Your goal:
Report every line below that holds the word "glass".

(Document images with source code)
↓

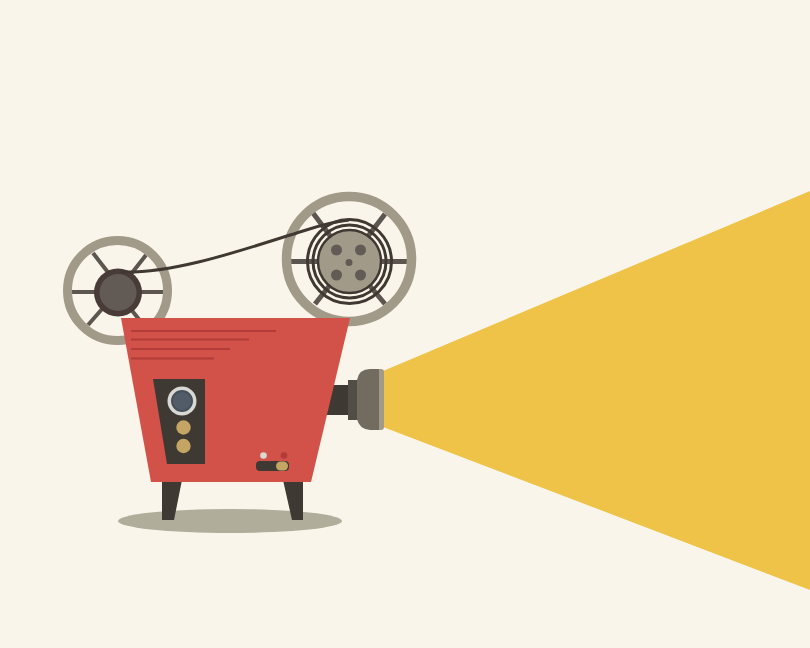
<!DOCTYPE html>
<html lang="en">
<head>
<meta charset="utf-8">
<title>Film projector</title>
<style>
:root {
  --cream: #faf5ea;
  --beam: #eec348;
  --red: #d25148;
  --red-dark: #b23c38;
  --charcoal: #3f3933;
  --film: #403832;
  --spoke: #5d5650;
  --rim: #a29a89;
  --hub: #483b38;
  --hub-face: #625a54;
  --lens: #716b60;
  --shadow: #b0ad9a;
  --gold: #c5a564;
  --silver: #d9d9d4;
  --glass: #515c68;
}
html, body { margin: 0; overflow: hidden; background: var(--cream); }
.projector { display: block; width: 810px; height: 648px; }
.backdrop { fill: var(--cream); }
.beam { fill: var(--beam); }
.shadow { fill: var(--shadow); }
.dark { fill: var(--charcoal); }
.rim { fill: none; stroke: var(--rim); }
.spokes { stroke: var(--spoke); }
.film { fill: none; stroke: var(--film); stroke-width: 3; }
.hub { fill: var(--hub); }
.hub-face { fill: var(--hub-face); }
.plate { fill: var(--rim); stroke: var(--film); stroke-width: 2.5; }
.body { fill: var(--red); }
.vents { stroke: var(--red-dark); stroke-width: 2; }
.lens { fill: var(--lens); }
.lens-edge { fill: var(--rim); }
.collar { fill: #524d46; }
.knob { fill: var(--gold); }
.silver { fill: var(--silver); }
.glass { fill: var(--glass); stroke: #46505b; stroke-width: 2; }
.lamp { fill: var(--red-dark); }
</style>
</head>
<body>
<svg class="projector" viewBox="0 0 810 648" role="img" aria-label="Red film projector with two reels casting a yellow beam of light">
  <defs>
    <g id="hole-pair">
      <circle cx="-12" cy="-12" r="5.5"/>
      <circle cx="12" cy="-12" r="5.5"/>
    </g>
  </defs>
  <rect class="backdrop" width="810" height="648"/>
  <polygon class="beam" points="383,371 810,191 810,590 383,427"/>
  <ellipse class="shadow" cx="230" cy="521" rx="112" ry="12"/>

  <g id="rear-reel">
    <g class="spokes" stroke-width="4">
      <line x1="70" y1="292" x2="165" y2="292"/>
      <line x1="93" y1="253" x2="117" y2="284"/>
      <line x1="146" y1="255" x2="117" y2="292"/>
      <line x1="117" y1="292" x2="88" y2="325"/>
      <line x1="117" y1="292" x2="146" y2="328"/>
    </g>
    <circle class="rim" cx="117.5" cy="290.5" r="50" stroke-width="9"/>
    <circle class="hub" cx="118" cy="292.500" r="24"/>
    <circle class="hub-face" cx="118" cy="292.500" r="18.500"/>
  </g>

  <g id="front-reel">
    <g class="spokes" stroke-width="5">
      <line x1="290" y1="261.500" x2="408" y2="261.500"/>
      <line x1="313" y1="213" x2="349" y2="261"/>
      <line x1="385" y1="214" x2="349" y2="261"/>
      <line x1="349" y1="261" x2="315" y2="304"/>
      <line x1="349" y1="261" x2="385" y2="304"/>
    </g>
    <circle class="rim" cx="349" cy="259" r="62.500" stroke-width="9.500"/>
  </g>

  <path class="film" d="M120 272C175 274 245 249 303 231Q330 222 349 220"/>
  <g id="film-coil">
    <g class="film" stroke-width="2.500">
      <circle cx="349.500" cy="261.500" r="42"/>
      <circle cx="349.500" cy="261.500" r="36.500"/>
    </g>
    <circle class="plate" cx="349.500" cy="261.500" r="31.500"/>
    <g class="hub-face">
      <use href="#hole-pair" x="348.500" y="262"/>
      <use href="#hole-pair" x="348.500" y="287"/>
      <circle cx="349" cy="262.500" r="3.500"/>
    </g>
  </g>

  <g id="lens-barrel">
    <rect class="dark" x="322" y="385" width="27" height="30"/>
    <rect class="collar" x="348" y="380" width="10" height="40"/>
    <path class="lens" d="M357 380Q359 369 370 369H380V430H370Q359 429 357 419Z"/>
    <path class="lens-edge" d="M379 369H381Q384 369 384 372V427Q384 430 381 430H379Z"/>
  </g>

  <g id="legs" class="dark">
    <polygon points="162,480 182,480 174,520 162,520"/>
    <polygon points="283,480 303,480 303,520 292,520"/>
  </g>

  <polygon class="body" points="121,318 350,318 311,482 151,482"/>
  <g class="vents">
    <line x1="131" y1="331" x2="276" y2="331"/>
    <line x1="131" y1="339.500" x2="249" y2="339.500"/>
    <line x1="131" y1="349" x2="230" y2="349"/>
    <line x1="131" y1="358.500" x2="214" y2="358.500"/>
  </g>

  <g id="control-panel">
    <polygon class="dark" points="153,379 205,379 205,464 167,464"/>
    <circle class="silver" cx="182" cy="401" r="14.500"/>
    <circle class="glass" cx="182" cy="401" r="10"/>
    <circle class="knob" cx="183.500" cy="427.500" r="7.200"/>
    <circle class="knob" cx="183.500" cy="446" r="7.200"/>
  </g>
  <g id="power-switch">
    <circle class="silver" cx="263.500" cy="455.500" r="3.300"/>
    <circle class="lamp" cx="284" cy="455.500" r="3.300"/>
    <rect class="dark" x="256" y="461" width="33" height="10" rx="4"/>
    <rect class="knob" x="276" y="461.500" width="12" height="9" rx="4.500"/>
  </g>
</svg>
</body>
</html>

↑

Written response:
  --glass: #515c68;
.glass { fill: var(--glass); stroke: #46505b; stroke-width: 2; }
    <circle class="glass" cx="182" cy="401" r="10"/>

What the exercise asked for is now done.